TASK STATEMENT –
Using the data below, return the stretch from the line that contains "--amber: #fbb040;" through the line that contains "block; width: 1200px;", both included, exactly as it stands and nothing beyond it.

── TASK INPUTS ──

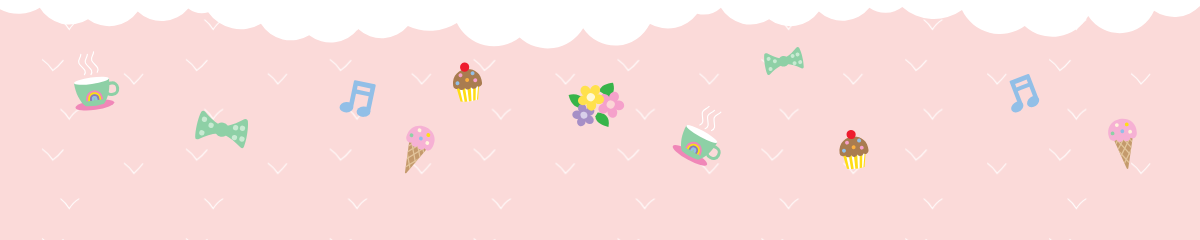
<!DOCTYPE html>
<html lang="en">
<head>
<meta charset="utf-8">
<title>Sweet Treats Banner</title>
<style>
:root {
  --blush: #fbdad9;
  --white: #ffffff;
  --mint: #8ed0a6;
  --mint-pale: #c8ead2;
  --rose: #f087b8;
  --pink: #f5a1cb;
  --scoop: #f6b1d4;
  --sky: #92bfe7;
  --lemon: #ffe14d;
  --sun: #ffdd15;
  --lilac: #a68fc6;
  --leaf: #37b44a;
  --cocoa: #a97c50;
  --cherry: #ee1c2e;
  --amber: #fbb040;
  --cone: #c49a6c;
  --wafer: #e2c49b;
}
html, body { margin: 0; padding: 0; }
body { width: 1200px; height: 240px; overflow: hidden; background: var(--blush); }
.banner { display: block; width: 1200px; height: 240px; }
.tick { fill: none; stroke: var(--white); stroke-width: 1.4; stroke-linecap: round; }
.cloud, .white { fill: var(--white); }
.steam { fill: none; stroke: var(--white); stroke-width: 1.5; stroke-linecap: round; }
.mint { fill: var(--mint); }
.handle { fill: none; stroke: var(--mint); stroke-width: 4; }
.saucer { fill: var(--rose); }
.arc { fill: none; stroke-width: 2.7; }
.arc-rose { stroke: var(--rose); }
.arc-sun { stroke: var(--sun); }
.arc-lilac { stroke: #8f78b4; }
.arc-sky { stroke: var(--sky); }
.dots { fill: var(--mint-pale); }
.note { fill: var(--sky); }
.case { fill: var(--sun); }
.cocoa { fill: var(--cocoa); }
.cherry { fill: var(--cherry); }
.bit-pink { fill: var(--pink); }
.bit-sky { fill: var(--sky); }
.bit-amber { fill: var(--amber); }
.bit-cream { fill: #fff3da; }
.bit-sun { fill: var(--sun); }
.cone { fill: var(--cone); }
.wafer { fill: none; stroke: var(--wafer); stroke-width: 1.7; }
.scoop { fill: var(--scoop); }
.leaf { fill: var(--leaf); }
.petals { fill: var(--petal); }
.heart { fill: var(--heart); }
.flower-lemon { --petal: var(--lemon); --heart: #fff9d6; }
.flower-pink { --petal: var(--pink); --heart: #fbd5d6; }
.flower-lilac { --petal: var(--lilac); --heart: #d9cfea; }
</style>
</head>
<body>
<svg class="banner" viewBox="0 0 1568 313.6" preserveAspectRatio="none" role="img" aria-label="Pink banner with a white cloud border, teacups, bows, music notes, cupcakes, ice creams and flowers">
  <defs>
    <pattern id="ticks" x="0" y="-5" width="188" height="117" patternUnits="userSpaceOnUse">
      <g class="tick">
        <path d="M79.500 31Q85 35 90.500 43.500Q96 35 103 31"/>
        <path d="M55.500 83Q63 88 69 97Q76 92 82.500 84"/>
        <path d="M162.500 101.500Q169 106 175 114.500Q181 109 186.500 102"/>
      </g>
    </pattern>

    <g id="teacup">
      <g class="steam">
        <path id="steam-curl" d="M-8 -9C-3 -15 -11 -19 -13 -25C-14 -30 -10 -31 -9 -36"/>
        <use href="#steam-curl" x="8.500" y="1"/>
        <use href="#steam-curl" x="17" y="-1"/>
      </g>
      <ellipse class="saucer" cx="0" cy="32" rx="25.500" ry="6.300"/>
      <rect class="handle" x="17" y="6.500" width="15.500" height="15" rx="7"/>
      <path class="mint" d="M-23 0H23C23 13 19 25 12 32Q0 34.500 -12 32C-19 25 -23 13 -23 0Z"/>
      <ellipse class="white" rx="23" ry="4.200"/>
      <path class="arc arc-rose" d="M-9 26V24A9.500 9.500 0 0 1 10.500 24V26"/>
      <path class="arc arc-sun" d="M-6.500 26V24A7.200 7.200 0 0 1 8 24V26"/>
      <path class="arc arc-lilac" d="M-4 26V24A4.800 4.800 0 0 1 5.600 24V26"/>
      <path class="arc arc-sky" d="M-1.500 26V24A2.300 2.300 0 0 1 3.100 24V26"/>
    </g>

    <g id="bow">
      <g id="bow-loop">
        <path class="mint" d="M-5 -6C-13 -9 -20 -14 -26 -19Q-29 -21 -31 -18C-34 -8 -34 8 -32.500 16Q-32 20 -28 18C-20 12 -12 8 -5 6Z"/>
      </g>
      <use href="#bow-loop" transform="scale(-1 1)"/>
      <g class="dots">
        <circle cx="-25" cy="-9" r="3.500"/>
        <circle cx="-15" cy="-3" r="3.500"/>
        <circle cx="-25" cy="9" r="3.500"/>
        <circle cx="17" cy="-6" r="3.500"/>
        <circle cx="26" cy="-7" r="3.500"/>
        <circle cx="18" cy="7" r="3.500"/>
        <circle cx="28" cy="7" r="3.500"/>
      </g>
      <circle class="mint" r="9.300"/>
    </g>

    <g id="music-note" class="note">
      <path fill-rule="evenodd" d="M-10.500 -22H15.500Q17 -22 17 -20.500V16H11V-5H-6V15H-12V-20.500Q-12 -22 -10.500 -22ZM-6 -15.500V-10.500H11V-15.500Z"/>
      <ellipse cx="-14.500" cy="15" rx="9" ry="6.800" transform="rotate(-14 -14.500 15)"/>
      <ellipse cx="8.500" cy="16" rx="9" ry="6.800" transform="rotate(-14 8.500 16)"/>
    </g>

    <g id="cupcake">
      <path class="case" d="M-15 7H15L11.500 26Q0 28.500 -11.500 26Z"/>
      <path class="white" d="M-11 8H-7.500L-6.200 27L-8.600 26.600ZM-3.800 8H-0.800L-0.600 27.400H-2.800ZM3.800 8H7L5 27L2.800 27.300ZM10.500 8H13.500L10 26.300L8.200 26.600Z"/>
      <path class="cocoa" d="M-19 5C-20 -22 20 -22 19 5A4.500 4.500 0 0 1 12 8.500A4.400 4.400 0 0 1 4 9A4.400 4.400 0 0 1 -4 9A4.400 4.400 0 0 1 -12 8.500A4.500 4.500 0 0 1 -19 5Z"/>
      <circle class="cherry" cx="-1.500" cy="-18" r="6"/>
      <circle class="bit-pink" cx="-8" cy="-8" r="2.600"/>
      <circle class="bit-sky" cx="8" cy="-9" r="2.600"/>
      <circle class="bit-amber" cx="0" cy="-1" r="2.600"/>
      <circle class="bit-sky" cx="-13" cy="2" r="2.600"/>
      <circle class="bit-pink" cx="10.500" cy="0.500" r="2.600"/>
    </g>

    <clipPath id="cone-shape"><path d="M-13.500 6H13.500L0.500 49H-0.500Z"/></clipPath>
    <g id="ice-cream">
      <path class="cone" d="M-13.500 6H13.500L1 49Q0 50.500 -1 49Z"/>
      <g class="wafer" clip-path="url(#cone-shape)">
        <path d="M-16 14L6 46M-10 8L12 40M-3 6L16 33M4 6L20 28"/>
        <path d="M16 14L-6 46M10 8L-12 40M3 6L-16 33M-4 6L-20 28"/>
      </g>
      <path class="scoop" d="M-18.500 4C-21 -23 21 -23 18.500 4C18.500 11 12 13 9.500 9.500C7.500 15 1 15 0 10.500C-2 15 -8 14 -9 9.500C-12 13 -18.500 10 -18.500 4Z"/>
      <circle class="bit-cream" cx="-6" cy="-9" r="2.500"/>
      <circle class="bit-sun" cx="7" cy="-8" r="2.500"/>
      <circle class="mint" cx="-13" cy="1" r="2.500"/>
      <circle class="bit-sky" cx="0" cy="0" r="2.500"/>
      <circle class="bit-cream" cx="10" cy="2" r="2.500"/>
    </g>

    <g id="flower">
      <g class="petals">
        <ellipse id="petal" cx="0" cy="-10.500" rx="6.400" ry="7.200"/>
        <use href="#petal" transform="rotate(72)"/>
        <use href="#petal" transform="rotate(144)"/>
        <use href="#petal" transform="rotate(216)"/>
        <use href="#petal" transform="rotate(288)"/>
        <circle r="8"/>
      </g>
      <circle class="heart" r="5.300"/>
    </g>
  </defs>

  <rect width="1568" height="313.6" fill="var(--blush)"/>
  <rect width="1504" height="313.6" fill="url(#ticks)"/>

  <path class="cloud" d="M0 0V12A52 52 0 0 0 52 10A45 45 0 0 0 115 25A46 46 0 0 0 180 15A45 45 0 0 0 246 11A30 30 0 0 0 272 16A52 52 0 0 0 341 31A46 46 0 0 0 404 46A46 46 0 0 0 468 38A45 45 0 0 0 533 34A68 68 0 0 0 597 30A54 54 0 0 0 679 49A54 54 0 0 0 762 37A50 50 0 0 0 849 31A48 48 0 0 0 911 18A34 34 0 0 0 942 10A45 45 0 0 0 1005 25A46 46 0 0 0 1070 15A45 45 0 0 0 1136 10A36 36 0 0 0 1179 9A62 62 0 0 0 1257 13A55 55 0 0 0 1339 34A54 54 0 0 0 1422 21A49 49 0 0 0 1508 14A47 47 0 0 0 1568 8V0Z"/>

  <use href="#teacup" transform="translate(119.500 105.500) rotate(-8)"/>
  <use href="#bow" transform="translate(290 169.500) rotate(11)"/>
  <use href="#music-note" transform="translate(470 128.500) rotate(12)"/>
  <use href="#cupcake" transform="translate(610.500 105.500) rotate(-6)"/>
  <use href="#ice-cream" transform="translate(550 181) rotate(24)"/>

  <g id="bouquet">
    <path class="leaf" d="M783 119C785 111 793 109 801 108C803 114 803 121 797 128Z"/>
    <path class="leaf" d="M743 124C750 122 758 123 763 130L758 141C750 140 745 133 743 124Z"/>
    <path class="leaf" d="M781 147C789 147 798 152 795 166C787 164 778 160 778 152Z"/>
    <use class="flower-lilac" href="#flower" transform="translate(763 150.500) rotate(-14) scale(.86)"/>
    <use class="flower-pink" href="#flower" transform="translate(798 136.500) rotate(24)"/>
    <use class="flower-lemon" href="#flower" transform="translate(772 127) rotate(32)"/>
  </g>

  <use href="#teacup" transform="translate(917 175) rotate(29)"/>
  <use href="#bow" transform="translate(1024 80) rotate(-11) scale(.75)"/>
  <use href="#cupcake" transform="translate(1115.500 193.500) rotate(-6)"/>
  <use href="#music-note" transform="translate(1337 121.500) rotate(-21) scale(.95)"/>
  <use href="#ice-cream" transform="translate(1466.500 171.500) rotate(-8)"/>
</svg>
</body>
</html>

───

RESULT BELOW –
  --amber: #fbb040;
  --cone: #c49a6c;
  --wafer: #e2c49b;
}
html, body { margin: 0; padding: 0; }
body { width: 1200px; height: 240px; overflow: hidden; background: var(--blush); }
.banner { display: block; width: 1200px; height: 240px; }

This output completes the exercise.